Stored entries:
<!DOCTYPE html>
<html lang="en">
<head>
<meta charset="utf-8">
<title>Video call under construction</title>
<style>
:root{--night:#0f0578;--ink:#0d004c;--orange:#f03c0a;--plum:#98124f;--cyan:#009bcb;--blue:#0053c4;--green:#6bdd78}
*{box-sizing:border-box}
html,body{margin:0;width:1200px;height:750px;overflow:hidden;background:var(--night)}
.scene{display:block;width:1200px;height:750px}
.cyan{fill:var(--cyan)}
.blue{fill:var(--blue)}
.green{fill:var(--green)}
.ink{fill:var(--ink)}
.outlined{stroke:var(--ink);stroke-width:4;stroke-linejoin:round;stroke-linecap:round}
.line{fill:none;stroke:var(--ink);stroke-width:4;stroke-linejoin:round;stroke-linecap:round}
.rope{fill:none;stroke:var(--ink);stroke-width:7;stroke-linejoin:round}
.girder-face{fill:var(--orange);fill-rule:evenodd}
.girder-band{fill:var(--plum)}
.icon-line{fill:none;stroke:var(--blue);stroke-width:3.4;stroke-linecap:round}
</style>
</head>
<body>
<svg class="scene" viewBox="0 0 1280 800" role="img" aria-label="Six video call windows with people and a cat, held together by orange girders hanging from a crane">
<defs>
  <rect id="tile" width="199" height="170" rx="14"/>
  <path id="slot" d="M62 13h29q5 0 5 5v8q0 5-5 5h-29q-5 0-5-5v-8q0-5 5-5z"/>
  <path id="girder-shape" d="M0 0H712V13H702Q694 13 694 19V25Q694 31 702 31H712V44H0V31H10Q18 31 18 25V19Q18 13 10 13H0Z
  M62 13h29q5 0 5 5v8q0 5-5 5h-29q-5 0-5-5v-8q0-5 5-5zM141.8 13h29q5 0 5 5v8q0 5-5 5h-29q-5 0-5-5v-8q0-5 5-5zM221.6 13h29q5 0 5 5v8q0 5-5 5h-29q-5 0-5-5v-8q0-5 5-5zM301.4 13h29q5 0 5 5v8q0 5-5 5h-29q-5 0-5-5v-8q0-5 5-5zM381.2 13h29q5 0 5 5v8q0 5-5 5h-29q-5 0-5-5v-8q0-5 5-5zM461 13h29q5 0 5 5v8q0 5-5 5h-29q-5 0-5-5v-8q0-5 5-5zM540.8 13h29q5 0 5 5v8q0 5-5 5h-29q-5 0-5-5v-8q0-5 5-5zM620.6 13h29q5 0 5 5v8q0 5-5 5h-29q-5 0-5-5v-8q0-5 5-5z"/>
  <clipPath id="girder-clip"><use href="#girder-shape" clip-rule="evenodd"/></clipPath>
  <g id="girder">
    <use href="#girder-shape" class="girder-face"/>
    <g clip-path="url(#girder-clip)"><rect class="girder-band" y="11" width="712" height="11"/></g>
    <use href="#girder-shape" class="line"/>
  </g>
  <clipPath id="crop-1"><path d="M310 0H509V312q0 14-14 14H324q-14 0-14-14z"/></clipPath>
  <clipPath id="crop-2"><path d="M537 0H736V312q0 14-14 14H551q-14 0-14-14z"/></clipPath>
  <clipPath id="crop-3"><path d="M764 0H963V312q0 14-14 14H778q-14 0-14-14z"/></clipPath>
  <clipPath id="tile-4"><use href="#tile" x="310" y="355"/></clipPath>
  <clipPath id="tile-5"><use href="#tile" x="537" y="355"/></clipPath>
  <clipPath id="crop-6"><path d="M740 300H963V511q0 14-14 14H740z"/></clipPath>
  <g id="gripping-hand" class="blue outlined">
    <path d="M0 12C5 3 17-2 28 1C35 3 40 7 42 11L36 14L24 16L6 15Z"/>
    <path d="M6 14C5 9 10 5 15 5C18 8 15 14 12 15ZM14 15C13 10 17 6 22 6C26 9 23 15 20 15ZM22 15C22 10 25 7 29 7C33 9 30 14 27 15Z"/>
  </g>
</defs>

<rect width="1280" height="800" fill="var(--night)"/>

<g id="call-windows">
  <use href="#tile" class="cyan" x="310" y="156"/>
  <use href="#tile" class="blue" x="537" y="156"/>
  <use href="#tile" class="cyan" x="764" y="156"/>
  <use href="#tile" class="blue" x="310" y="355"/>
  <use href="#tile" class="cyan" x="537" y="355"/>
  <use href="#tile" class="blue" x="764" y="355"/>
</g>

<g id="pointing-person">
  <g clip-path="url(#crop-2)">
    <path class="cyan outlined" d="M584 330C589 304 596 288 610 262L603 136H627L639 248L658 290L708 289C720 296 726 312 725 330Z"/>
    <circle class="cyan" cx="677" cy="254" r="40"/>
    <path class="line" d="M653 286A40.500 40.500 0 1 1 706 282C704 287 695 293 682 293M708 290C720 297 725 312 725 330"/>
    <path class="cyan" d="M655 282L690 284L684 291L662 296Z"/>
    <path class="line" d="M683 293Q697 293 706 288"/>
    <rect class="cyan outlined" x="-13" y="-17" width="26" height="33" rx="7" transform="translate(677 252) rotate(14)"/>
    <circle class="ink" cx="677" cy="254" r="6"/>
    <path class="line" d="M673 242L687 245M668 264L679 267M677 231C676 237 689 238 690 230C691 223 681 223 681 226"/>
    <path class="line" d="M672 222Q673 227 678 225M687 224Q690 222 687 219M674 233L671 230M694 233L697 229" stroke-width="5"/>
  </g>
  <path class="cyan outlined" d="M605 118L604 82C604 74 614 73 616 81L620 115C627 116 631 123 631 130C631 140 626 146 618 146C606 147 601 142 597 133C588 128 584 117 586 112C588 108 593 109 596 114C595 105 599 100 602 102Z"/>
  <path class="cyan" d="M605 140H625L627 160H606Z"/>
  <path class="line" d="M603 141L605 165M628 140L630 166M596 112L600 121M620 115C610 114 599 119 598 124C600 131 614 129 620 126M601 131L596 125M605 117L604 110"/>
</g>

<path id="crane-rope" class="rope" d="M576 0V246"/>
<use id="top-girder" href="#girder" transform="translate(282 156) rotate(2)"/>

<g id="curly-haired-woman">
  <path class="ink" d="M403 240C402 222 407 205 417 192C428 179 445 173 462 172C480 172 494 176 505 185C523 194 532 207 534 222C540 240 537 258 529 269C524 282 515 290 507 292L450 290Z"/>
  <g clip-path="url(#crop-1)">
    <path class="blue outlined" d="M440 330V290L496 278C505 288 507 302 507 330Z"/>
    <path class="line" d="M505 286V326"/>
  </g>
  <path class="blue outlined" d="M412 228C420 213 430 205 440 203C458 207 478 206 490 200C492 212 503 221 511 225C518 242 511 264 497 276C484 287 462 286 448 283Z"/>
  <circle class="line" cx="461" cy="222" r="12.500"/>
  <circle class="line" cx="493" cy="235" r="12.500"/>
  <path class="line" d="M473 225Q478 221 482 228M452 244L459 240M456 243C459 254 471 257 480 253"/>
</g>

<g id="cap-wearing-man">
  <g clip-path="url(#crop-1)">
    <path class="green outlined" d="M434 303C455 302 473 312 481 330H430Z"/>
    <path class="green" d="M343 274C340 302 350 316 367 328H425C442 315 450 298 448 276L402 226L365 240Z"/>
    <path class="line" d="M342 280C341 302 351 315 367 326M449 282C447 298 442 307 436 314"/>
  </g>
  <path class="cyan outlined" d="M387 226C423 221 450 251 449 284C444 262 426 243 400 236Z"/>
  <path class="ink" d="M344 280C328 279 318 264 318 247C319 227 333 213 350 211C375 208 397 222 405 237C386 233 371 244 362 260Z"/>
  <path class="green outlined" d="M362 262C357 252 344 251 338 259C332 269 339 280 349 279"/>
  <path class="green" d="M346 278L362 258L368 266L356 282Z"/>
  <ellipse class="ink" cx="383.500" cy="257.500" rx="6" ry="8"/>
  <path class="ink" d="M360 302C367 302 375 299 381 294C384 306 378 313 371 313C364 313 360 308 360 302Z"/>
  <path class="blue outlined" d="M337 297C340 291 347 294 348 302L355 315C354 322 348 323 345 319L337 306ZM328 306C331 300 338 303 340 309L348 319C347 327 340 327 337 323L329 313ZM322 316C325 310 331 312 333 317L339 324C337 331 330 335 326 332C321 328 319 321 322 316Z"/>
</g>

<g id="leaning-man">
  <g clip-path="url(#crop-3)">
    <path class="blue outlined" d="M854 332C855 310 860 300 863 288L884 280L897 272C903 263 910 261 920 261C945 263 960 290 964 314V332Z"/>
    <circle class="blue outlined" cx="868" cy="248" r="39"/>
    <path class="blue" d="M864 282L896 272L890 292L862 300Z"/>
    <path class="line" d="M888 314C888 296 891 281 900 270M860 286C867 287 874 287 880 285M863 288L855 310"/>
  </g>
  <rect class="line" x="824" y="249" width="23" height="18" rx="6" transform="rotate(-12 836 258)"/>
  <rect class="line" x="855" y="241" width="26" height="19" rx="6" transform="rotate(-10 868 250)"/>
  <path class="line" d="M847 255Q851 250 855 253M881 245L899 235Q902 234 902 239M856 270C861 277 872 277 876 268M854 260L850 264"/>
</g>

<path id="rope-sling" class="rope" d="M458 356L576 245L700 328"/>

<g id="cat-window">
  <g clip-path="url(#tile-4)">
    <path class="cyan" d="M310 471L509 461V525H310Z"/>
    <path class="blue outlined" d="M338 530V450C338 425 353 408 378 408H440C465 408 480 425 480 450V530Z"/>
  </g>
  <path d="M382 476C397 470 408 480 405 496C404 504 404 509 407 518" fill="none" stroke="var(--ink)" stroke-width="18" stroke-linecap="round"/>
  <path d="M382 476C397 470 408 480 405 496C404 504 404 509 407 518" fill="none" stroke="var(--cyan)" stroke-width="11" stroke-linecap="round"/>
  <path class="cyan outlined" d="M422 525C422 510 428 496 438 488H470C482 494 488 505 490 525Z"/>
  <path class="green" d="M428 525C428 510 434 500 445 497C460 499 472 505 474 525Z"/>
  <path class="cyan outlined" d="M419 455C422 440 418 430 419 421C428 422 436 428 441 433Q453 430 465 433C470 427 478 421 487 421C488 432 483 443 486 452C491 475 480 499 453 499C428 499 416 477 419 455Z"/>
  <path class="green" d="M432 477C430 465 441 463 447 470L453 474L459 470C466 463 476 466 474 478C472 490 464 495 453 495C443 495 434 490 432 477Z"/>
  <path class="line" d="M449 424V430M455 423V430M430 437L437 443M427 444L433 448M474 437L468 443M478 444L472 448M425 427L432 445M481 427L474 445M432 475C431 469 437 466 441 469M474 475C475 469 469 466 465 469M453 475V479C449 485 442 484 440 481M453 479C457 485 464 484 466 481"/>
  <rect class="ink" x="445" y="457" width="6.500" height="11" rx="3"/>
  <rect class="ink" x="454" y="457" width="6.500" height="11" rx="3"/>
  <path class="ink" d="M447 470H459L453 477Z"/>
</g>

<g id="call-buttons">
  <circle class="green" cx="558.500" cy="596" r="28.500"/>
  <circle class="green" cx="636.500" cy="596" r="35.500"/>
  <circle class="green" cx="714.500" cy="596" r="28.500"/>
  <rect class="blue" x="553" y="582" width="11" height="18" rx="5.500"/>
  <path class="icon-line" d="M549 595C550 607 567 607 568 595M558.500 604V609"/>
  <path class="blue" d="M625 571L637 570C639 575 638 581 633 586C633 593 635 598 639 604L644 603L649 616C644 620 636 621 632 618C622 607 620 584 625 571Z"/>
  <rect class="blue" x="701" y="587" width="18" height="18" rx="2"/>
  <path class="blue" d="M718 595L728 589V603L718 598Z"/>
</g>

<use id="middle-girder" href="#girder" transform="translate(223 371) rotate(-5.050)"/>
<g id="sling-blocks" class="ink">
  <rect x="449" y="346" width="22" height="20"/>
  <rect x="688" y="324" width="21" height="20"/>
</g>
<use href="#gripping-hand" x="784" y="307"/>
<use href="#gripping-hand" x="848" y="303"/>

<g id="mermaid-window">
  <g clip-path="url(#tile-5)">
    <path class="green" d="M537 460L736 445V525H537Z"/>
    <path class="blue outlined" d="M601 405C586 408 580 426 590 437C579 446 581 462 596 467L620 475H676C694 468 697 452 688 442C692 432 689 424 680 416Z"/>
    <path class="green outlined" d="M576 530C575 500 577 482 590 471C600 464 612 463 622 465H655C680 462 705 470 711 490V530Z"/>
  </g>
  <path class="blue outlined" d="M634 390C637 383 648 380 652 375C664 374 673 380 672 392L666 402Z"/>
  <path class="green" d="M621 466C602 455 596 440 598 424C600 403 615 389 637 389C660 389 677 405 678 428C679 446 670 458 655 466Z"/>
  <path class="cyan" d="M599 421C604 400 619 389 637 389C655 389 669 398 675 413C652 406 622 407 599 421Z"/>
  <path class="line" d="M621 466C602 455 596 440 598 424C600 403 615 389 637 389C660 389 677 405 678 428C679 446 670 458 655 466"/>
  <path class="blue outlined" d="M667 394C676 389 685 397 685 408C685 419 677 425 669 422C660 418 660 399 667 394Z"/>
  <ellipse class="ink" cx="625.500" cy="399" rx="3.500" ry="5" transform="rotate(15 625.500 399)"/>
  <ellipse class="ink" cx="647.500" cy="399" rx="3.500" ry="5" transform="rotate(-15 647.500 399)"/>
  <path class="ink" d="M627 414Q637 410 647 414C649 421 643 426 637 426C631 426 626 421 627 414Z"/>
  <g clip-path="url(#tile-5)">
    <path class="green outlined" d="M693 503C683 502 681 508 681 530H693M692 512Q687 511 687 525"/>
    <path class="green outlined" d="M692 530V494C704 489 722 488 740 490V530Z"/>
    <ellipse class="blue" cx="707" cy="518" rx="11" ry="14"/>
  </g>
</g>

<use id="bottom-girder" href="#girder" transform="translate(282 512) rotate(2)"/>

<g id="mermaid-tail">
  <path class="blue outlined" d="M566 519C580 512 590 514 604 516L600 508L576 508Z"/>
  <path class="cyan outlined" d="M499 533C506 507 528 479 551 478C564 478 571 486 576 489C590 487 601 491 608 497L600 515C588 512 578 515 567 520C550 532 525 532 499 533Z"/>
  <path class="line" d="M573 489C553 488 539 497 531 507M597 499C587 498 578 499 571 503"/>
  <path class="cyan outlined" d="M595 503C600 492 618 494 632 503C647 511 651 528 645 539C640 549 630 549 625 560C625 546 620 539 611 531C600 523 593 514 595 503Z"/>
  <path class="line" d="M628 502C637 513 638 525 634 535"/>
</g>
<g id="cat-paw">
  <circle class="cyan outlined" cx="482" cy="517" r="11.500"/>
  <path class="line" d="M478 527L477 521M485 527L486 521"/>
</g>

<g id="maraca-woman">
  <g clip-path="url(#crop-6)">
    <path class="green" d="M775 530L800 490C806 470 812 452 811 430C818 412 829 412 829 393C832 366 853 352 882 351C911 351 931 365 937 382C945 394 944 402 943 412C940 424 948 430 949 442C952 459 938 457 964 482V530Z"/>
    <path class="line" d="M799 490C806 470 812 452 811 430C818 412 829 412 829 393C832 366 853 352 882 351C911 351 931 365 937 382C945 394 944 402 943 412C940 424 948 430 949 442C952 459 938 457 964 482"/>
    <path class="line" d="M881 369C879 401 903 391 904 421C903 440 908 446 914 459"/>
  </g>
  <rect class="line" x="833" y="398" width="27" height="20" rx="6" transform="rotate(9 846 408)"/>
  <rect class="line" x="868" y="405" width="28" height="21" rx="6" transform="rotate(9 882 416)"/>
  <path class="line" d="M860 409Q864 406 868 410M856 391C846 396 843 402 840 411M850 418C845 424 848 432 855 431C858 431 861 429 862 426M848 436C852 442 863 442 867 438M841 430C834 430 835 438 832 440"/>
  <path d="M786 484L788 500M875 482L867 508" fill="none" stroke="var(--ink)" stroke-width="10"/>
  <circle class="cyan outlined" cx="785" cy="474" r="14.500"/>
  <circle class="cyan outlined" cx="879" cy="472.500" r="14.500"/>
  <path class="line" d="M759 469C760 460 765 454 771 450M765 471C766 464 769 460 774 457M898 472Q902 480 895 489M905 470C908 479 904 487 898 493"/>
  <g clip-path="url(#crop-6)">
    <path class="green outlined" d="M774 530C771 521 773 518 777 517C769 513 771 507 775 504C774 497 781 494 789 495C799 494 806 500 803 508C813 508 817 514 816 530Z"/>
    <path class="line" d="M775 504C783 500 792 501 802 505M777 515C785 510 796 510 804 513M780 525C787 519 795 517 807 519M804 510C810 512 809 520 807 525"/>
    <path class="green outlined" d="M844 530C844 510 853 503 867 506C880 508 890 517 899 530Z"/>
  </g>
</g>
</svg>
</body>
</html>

Exercise details:
Among the entries above, how many lines include "call"? State the number and nothing else.

Completed task:
4